Did you know the DKNL Buddhist Center is part of the Redding Land Trust?
Redding Pilot, July 19, 2015
Redding, Connecticut (USA) -- “Many people may not know that the DNKL Buddhist Center for Universal Peace on Putnam Park Road is one of the Redding Land Trust’s largest and most precious conservation easements,” says Redding Land Trust President Mary Anne Guitar, as she looks back over the achievements of the land trust on the 50th anniversary year of its founding.
She recalls the days when Martha Lucas Pate, former president of Sweet Briar College who purchased the 95.5-acre estate she named “Godstow” in 1952, would host parties attended by Redding luminaries. Pate would elicit interesting stories and opinions from each.
When Pate died in 1983 she established an institute - the Maurice Pate Institute for Human Survival - in memory of her late husband, UNICEF founder and celebrated humanitarian Maurice Pate, who shared with her a devotion to world peace and compassion toward others.
The recipient of many honors, awards and government decorations, Maurice Pate brought humanitarian relief - food, medicine and other essential supplies - to millions suffering the effects of both World Wars I and II.
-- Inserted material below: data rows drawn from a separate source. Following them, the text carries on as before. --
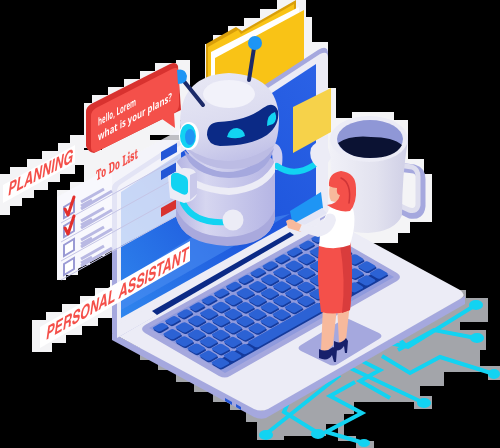
<!DOCTYPE html>
<html lang="en">
<head>
<meta charset="utf-8">
<title>Personal assistant robot</title>
<style>
:root{--night:#000;--white:#fff;--shell:#ececf6;--shade:#c9c9ea;--lilac:#a5a8de;--blue:#2457d6;--key:#2c62d4;--navy:#0b2a86;--cyan:#12d3f2;--sky:#1e95f4;--red:#f4504a;--deepred:#d8322f;--yellow:#f9c316;--skin:#f7b99c}
html,body{margin:0;background:var(--night);overflow:hidden}
svg{display:block;width:500px;height:448px}
.white{fill:var(--white)}.shell{fill:var(--shell)}.shade{fill:var(--shade)}.lilac{fill:var(--lilac)}
.blue{fill:var(--blue)}.key{fill:var(--key)}.navy{fill:var(--navy)}.cyan{fill:var(--cyan)}.sky{fill:var(--sky)}
.red{fill:var(--red)}.deepred{fill:var(--deepred)}.yellow{fill:var(--yellow)}.skin{fill:var(--skin)}
.halo{fill:#f4f4f6}.mist{fill:#a3a5aa}
.line{fill:none;stroke-linecap:round;stroke-linejoin:round}
.trace{stroke:var(--cyan);stroke-width:4;stroke-linejoin:miter;stroke-linecap:butt}
.label{font:italic 700 18px "TeX Gyre Heros Cn","Liberation Sans",sans-serif;fill:var(--red)}
.speech{font:700 11px "Open Sans",sans-serif;fill:var(--white)}
.title{font:700 15px "TeX Gyre Bonum","Noto Serif",serif;fill:var(--red)}
</style>
</head>
<body>
<svg viewBox="0 0 500 448" role="img" aria-label="Robot assistant rising from a laptop beside a woman, a mug and a to do list">
<defs>
<linearGradient id="screen-glow" x1="0" y1="1" x2="1" y2="0"><stop offset="0" stop-color="#2f86ee"/><stop offset=".5" stop-color="#1d55dc"/><stop offset="1" stop-color="#2b62e6"/></linearGradient>
<linearGradient id="body-tone"><stop offset="0" stop-color="#b4b4e2"/><stop offset=".3" stop-color="#d6d6f0"/><stop offset="1" stop-color="#b5b5e4"/></linearGradient>
<linearGradient id="head-tone" x1="0" y1="0" x2=".3" y2="1"><stop offset="0" stop-color="#e9e9f5"/><stop offset=".6" stop-color="#dcdcf0"/><stop offset="1" stop-color="#c2c2e8"/></linearGradient>
<linearGradient id="mug-tone"><stop offset="0" stop-color="#f1f1f8"/><stop offset=".6" stop-color="#e2e2ef"/><stop offset="1" stop-color="#cfcfe6"/></linearGradient>
<rect id="cap" width="11.5" height="11.5" rx="2.5"/>
<g id="key-row">
<use href="#cap"/><use href="#cap" x="14"/><use href="#cap" x="28"/><use href="#cap" x="42"/><use href="#cap" x="56"/><use href="#cap" x="70"/><use href="#cap" x="84"/><use href="#cap" x="98"/><use href="#cap" x="112"/><use href="#cap" x="126"/><use href="#cap" x="140"/><use href="#cap" x="154"/><use href="#cap" x="168"/><use href="#cap" x="182"/>
</g>
<g id="task">
<path d="M0 0L10-6V5L0 11Z" fill="#fff" stroke="#9a9ad4" stroke-width="2"/>
<path d="M17-5L40-18M17 2L48-16M17-1L28-7" fill="none" stroke="#b9b9e3" stroke-width="3"/>
<path d="M-3 16L114-49" stroke="#c5c5e6" stroke-width="1"/>
</g>
</defs>

<rect width="500" height="448" fill="var(--night)"/>

<g id="pixel-edge">
<path class="halo" d="M0 174H10V167H27V159H42V151H58V143H70V135H84V165H75V174H60V182H48V190H34V198H22V206H10V215H0Z"/>
<path class="halo" d="M57 190H70V182H84V150H102V140H180V225H150V232H125V245H105V256H90V265H78V275H66V280H57Z"/>
<path class="halo" d="M32 320H46V312H62V304H80V296H95V288H110V280H130V260H192V272H178V281H160V290H145V298H128V306H112V318H98V326H82V335H66V343H52V352H32Z"/>
<path class="halo" d="M84 103H92V95H108V87H124V79H140V71H155V63H176V60H190V120H180V135H150V148H84Z"/>
<path class="halo" d="M205 44H213V35H228V26H244V18H260V9H277V0H306V17H312V42H328V88H336V118H352V112H394V120H408V159H424V174H432V222H410V233H398V243H320V80H205Z"/>
<path class="mist" d="M120 345H140V360H158V370H176V382H194V392H213V402H230V410H246V422H257V440H284V436H326V424H338V441H374V448H356V436H344V414H354V402H414V409H432V396H420V386H444V372H488V380H500V366H480V350H486V330H460V322H488V298H466V290H390V340Z"/>
</g>

<g id="circuit">
<g class="line trace">
<path d="M375 340L408 347L474 306M398 350L434 330L476 338M350 368L388 386L424 403M355 382L330 396L362 413L326 432L364 443M382 356L410 373L440 357L494 374M360 360L380 370L360 381L390 398M340 375L266 434M290 398L284 412L318 433M405 345L398 338L420 324"/>
</g>
<g class="cyan"><ellipse cx="476" cy="305" rx="7" ry="5"/><ellipse cx="477" cy="338" rx="7" ry="5"/><ellipse cx="494" cy="374" rx="6" ry="5"/><ellipse cx="424" cy="403" rx="7" ry="5"/><ellipse cx="364" cy="443" rx="6" ry="4"/><ellipse cx="318" cy="434" rx="7" ry="5"/><ellipse cx="266" cy="435" rx="7" ry="5"/></g>
</g>

<g id="folder">
<path fill="#d99f0a" d="M206 44L236 27L242 31L296 0V60L206 110Z"/>
<path class="yellow" d="M208 47L238 30L241 34L294 4V70L208 115Z"/>
<path class="white" d="M211 52L299 7V70L211 112Z"/>
<path class="yellow" d="M215 58L304 10V80L215 130Z"/>
</g>

<g id="laptop">
<path class="lilac" d="M112 333L262 411L465 296V304L266 418Q260 420 254 417L112 340Z"/>
<path class="shell" d="M112 333L320 214L460 290Q467 295 460 299L268 409Q261 412 254 409Z"/>
<path class="lilac" d="M112 188Q112 184 117 181L318 50Q328 44 328 54V216L117 338L112 333Z"/>
<path class="shell" d="M117 191Q117 187 121 184L320 54Q328 50 328 58V214L117 334Z"/>
<path fill="url(#screen-glow)" d="M121 192L316 64V209L121 318Z"/>
<path fill="#4d8ff3" opacity=".55" d="M121 282L200 232L290 214L121 310Z"/>
<path class="shell" d="M117 325L320 208V222L117 338Z"/>
<path class="navy" d="M152 311L290 232L294 235L157 315Z"/>
<path class="lilac" d="M145 325L314 231Q319 228 324 231L397 273Q403 277 397 281L230 376Q225 379 219 376L145 333Q139 329 145 325Z"/>
<path fill="#8f9add" d="M149 328L318 234L394 277L225 373Z"/>
<g id="keyboard" transform="matrix(.87 -.49 .86 .51 152 328)">
<g fill="#143a9c" transform="translate(-1 2)"><use href="#key-row" transform="scale(1 .7)"/><use href="#key-row" y="12"/><use href="#key-row" y="26"/><use href="#key-row" y="40"/><use href="#key-row" y="54"/><rect y="68" width="193" height="11.5" rx="2"/></g>
<g class="key"><use href="#key-row" transform="scale(1 .7)"/><use href="#key-row" y="12"/><use href="#key-row" y="26"/><use href="#key-row" y="40"/><use href="#key-row" y="54"/>
<use href="#cap" y="68"/><use href="#cap" x="14" y="68"/><use href="#cap" x="28" y="68"/><rect x="42" y="68" width="81" height="11.5" rx="2.5"/><use href="#cap" x="126" y="68"/><use href="#cap" x="140" y="68"/><use href="#cap" x="154" y="68"/><use href="#cap" x="168" y="68"/><use href="#cap" x="182" y="68"/></g>
</g>
<path class="lilac" d="M301 345L342 320Q346 317 351 320L379 333Q384 336 379 339L338 364Q333 367 328 364L301 351Q296 348 301 345Z"/>
<path class="blue" d="M225 398L232 402V405L225 401ZM236 404L241 407V410L236 407Z"/>
</g>

<g id="mug">
<path class="line" stroke="#a5a8de" stroke-width="9" d="M398 167L414 169Q421 171 421 179V206Q420 216 410 214L396 207"/>
<path class="line" stroke="#dedeee" stroke-width="5" d="M398 165L412 167Q418 169 418 177V205Q417 212 409 210L396 204"/>
<path fill="url(#mug-tone)" d="M329 140Q332 175 332 215Q340 233 368 233Q396 231 402 215Q402 175 408 140Z"/>
<ellipse cx="369" cy="139" rx="39" ry="23" class="shell"/>
<ellipse cx="370" cy="139" rx="33" ry="19" fill="#8f97d6"/>
<path fill="#0b1233" d="M338 143Q350 135 371 137Q393 137 402 145Q395 158 370 158Q346 158 338 143Z"/>
</g>

<path id="sticky-note" fill="#f6d24a" d="M293 107L331 88V132L293 153Z"/>

<g id="speech-bubble">
<path class="deepred" d="M86 112Q86 107 91 104L170 64Q176 61 178 66L181 110L94 153Q88 152 86 146Z"/>
<path class="red" d="M91 116Q91 111 96 108L172 69Q179 66 179 73V105Q179 110 174 113L175 128L162 119L98 151Q91 154 91 147Z"/>
<text class="speech" transform="matrix(1 -.55 0 1 98 126)" textLength="38" lengthAdjust="spacingAndGlyphs">hello, Lorem</text>
<text class="speech" transform="matrix(1 -.55 0 1 98 141)" textLength="74" lengthAdjust="spacingAndGlyphs">what is your plans?</text>
</g>

<g id="to-do-list">
<path fill="#f5f5fc" opacity=".78" d="M57 197L181 129V214L57 280Z"/>
<path fill="#f8f8fd" d="M57 197L112 167V250L57 280Z"/>
<text class="title" transform="matrix(1 -.55 0 1 96 181)" textLength="42" lengthAdjust="spacingAndGlyphs">To Do List</text>
<use href="#task" x="64" y="207"/><use href="#task" x="64" y="226"/><use href="#task" x="64" y="245"/><use href="#task" x="64" y="264"/>
<path class="line" stroke="#e32f2c" stroke-width="3" d="M65 209L68 215L74 197M65 228L68 234L74 216"/>
<path class="blue" d="M161 152L177 143V152L161 161ZM161 171L177 162V171L161 180Z"/>
<path class="deepred" d="M161 208L177 199V208L161 217Z"/>
</g>

<g id="robot">
<path class="line" stroke="#cfcff0" stroke-width="10" d="M272 148Q279 148 277 165"/>
<path class="line" stroke="#12d3f2" stroke-width="6" d="M277 166Q294 178 314 165"/>
<path class="shell" d="M311 148Q318 138 327 144L331 158Q326 168 316 166Q308 158 311 148Z"/>
<path fill="url(#body-tone)" d="M176 164Q180 150 228 150Q272 150 275 164V218Q270 245 227 245Q182 243 176 216Z"/>
<path fill="#a9a9dd" d="M176 209Q188 236 227 237Q265 235 275 209V219Q268 246 227 246Q183 244 176 217Z"/>
<path class="shell" d="M176 161Q192 187 229 188Q263 186 275 161V172Q263 192 229 195Q190 192 176 171Z"/>
<path class="lilac" d="M184 150Q228 195 274 148Q267 178 229 178Q190 176 184 150Z"/>
<path fill="url(#head-tone)" d="M180 122Q181 75 229 73Q277 75 279 118Q279 145 268 155Q252 168 230 168Q204 168 189 154Q180 145 180 122Z"/>
<path fill="#bcbce4" d="M185 147Q228 176 274 145Q266 168 231 169Q201 169 185 147Z"/>
<ellipse cx="229" cy="94" rx="26" ry="14" fill="#f2f2fa"/>
<path class="navy" d="M207 135Q207 123 218 122Q246 121 263 108Q274 100 278 111Q280 125 267 135Q250 146 220 146Q208 145 207 135Z"/>
<path class="cyan" d="M227 137Q229 128 237 128Q244 129 245 136Q237 140 227 137ZM267 126Q267 114 275 112Q278 120 273 124Z"/>
<ellipse cx="189" cy="136" rx="10" ry="14" class="white"/>
<ellipse cx="188" cy="136" rx="8" ry="12" class="cyan"/>
<ellipse cx="190" cy="137" rx="5" ry="8" class="sky"/>
<path class="line" stroke="#1c2a68" stroke-width="4" d="M203 105L183 80M249 80L254 48"/>
<circle cx="255" cy="43" r="7" class="sky"/>
<path class="sky" d="M177 70Q185 68 187 76Q187 84 178 84Z"/>
<path class="line" stroke="#12d3f2" stroke-width="6" d="M183 203Q194 224 226 222"/>
<path class="shell" d="M168 176L183 168Q196 167 197 176V194Q195 201 184 203L170 198Z"/>
<path class="cyan" d="M171 176Q172 172 178 173L185 176Q188 178 188 182V192Q187 196 182 194L174 190Q171 188 171 184Z"/>
<path class="shade" d="M190 175L197 172V194L190 200Z"/>
<circle cx="233" cy="220" r="10.5" class="shell"/>
</g>

<g id="woman">
<path class="skin" d="M323 306L337 307L333 345L326 352L321 350ZM337 305L350 303L346 340L339 343Z"/>
<path fill="#17206b" d="M319 349Q326 353 333 347L337 349L336 362H334L332 355Q328 362 319 358ZM334 341Q341 345 346 338L348 341L347 353H345L344 346Q340 352 334 350Z"/>
<path class="red" d="M319 243L350 240Q354 278 350 310Q336 316 321 312Q316 278 319 243Z"/>
<path fill="#d93c3c" d="M340 245L350 240Q354 278 350 310L342 313Q346 280 340 245Z"/>
<path class="sky" d="M290 211L321 192L323 208L293 226Z"/>
<path fill="#e3e5f5" d="M291 225L322 208L327 213L297 229Z"/>
<path class="skin" d="M286 221Q291 217 296 222L304 226L301 232L288 228Z"/>
<path class="white" d="M330 208Q341 200 353 209Q357 222 350 245Q335 251 319 246Q320 222 330 208Z"/>
<path class="shell" d="M327 214Q335 212 336 220Q333 234 318 237L299 231L302 224L317 227Q323 224 327 214Z"/>
<path class="skin" d="M330 184Q328 196 331 201L336 202V208Q341 211 346 207L347 190Z"/>
<path class="red" d="M329 186Q328 173 341 171Q356 173 356 188Q357 203 350 211Q339 213 327 205Q338 204 340 195Q336 195 337 188Q333 188 329 186Z"/>
<path class="line" stroke="#cf3437" stroke-width="1.5" d="M341 178Q352 183 349 203"/>
</g>

<g id="labels">
<path class="white" d="M3 185L75 145V163L3 203ZM40 327L190 241V261L40 348Z"/>
<text class="label" transform="matrix(1 -.53 0 1 8 196)" textLength="65" lengthAdjust="spacingAndGlyphs">PLANNING</text>
<text class="label" transform="matrix(1 -.565 0 1 46 340)" textLength="142" lengthAdjust="spacingAndGlyphs">PERSONAL ASSISTANT</text>
</g>
</svg>
</body>
</html>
In 1998, MSTC honored Martha Pate’s wishes that the property be protected and preserved forever by a conservation easement held by the Redding Land Trust.
“Martha left generous legacies to many of those who attended her parties,” Ms. Guitar said, noting that she is grateful for Pate’s recognition of the importance of the land trust.
Today, the center is renamed the DNKL Buddhist Center for Universal Peace and is qualified as a monastery with Tibetan Buddhist monks in residence. The center provides classes on Buddhist thought and meditation and hosts festivals, dialogues and events for families and community organizations to promote more compassion in daily living.
In, 2012, DNKL co-sponsored with Western State Connecticut University a visit by the dalai lama to the center and to the college campus, where a very active Center for Compassion, Creativity and Innovation has been newly established.
Both the dalai lama and his Buddhist community have been in exile since the advent of Chinese Communist Tibetan rule in 1959.
Driving by the DKNL on any weekend today, one can see colorful Tibetan flags flying outside the former Pate home, now transformed into a proper monastery, with cars and buses parked outside and scores of people of all ages from as far as New York City enjoying the pastoral ambiance of the site and celebrating the wisdom and insights of Buddhist philosophy.
Susan Altabet and Stephen Dydo remain active board members and leaders at the center today.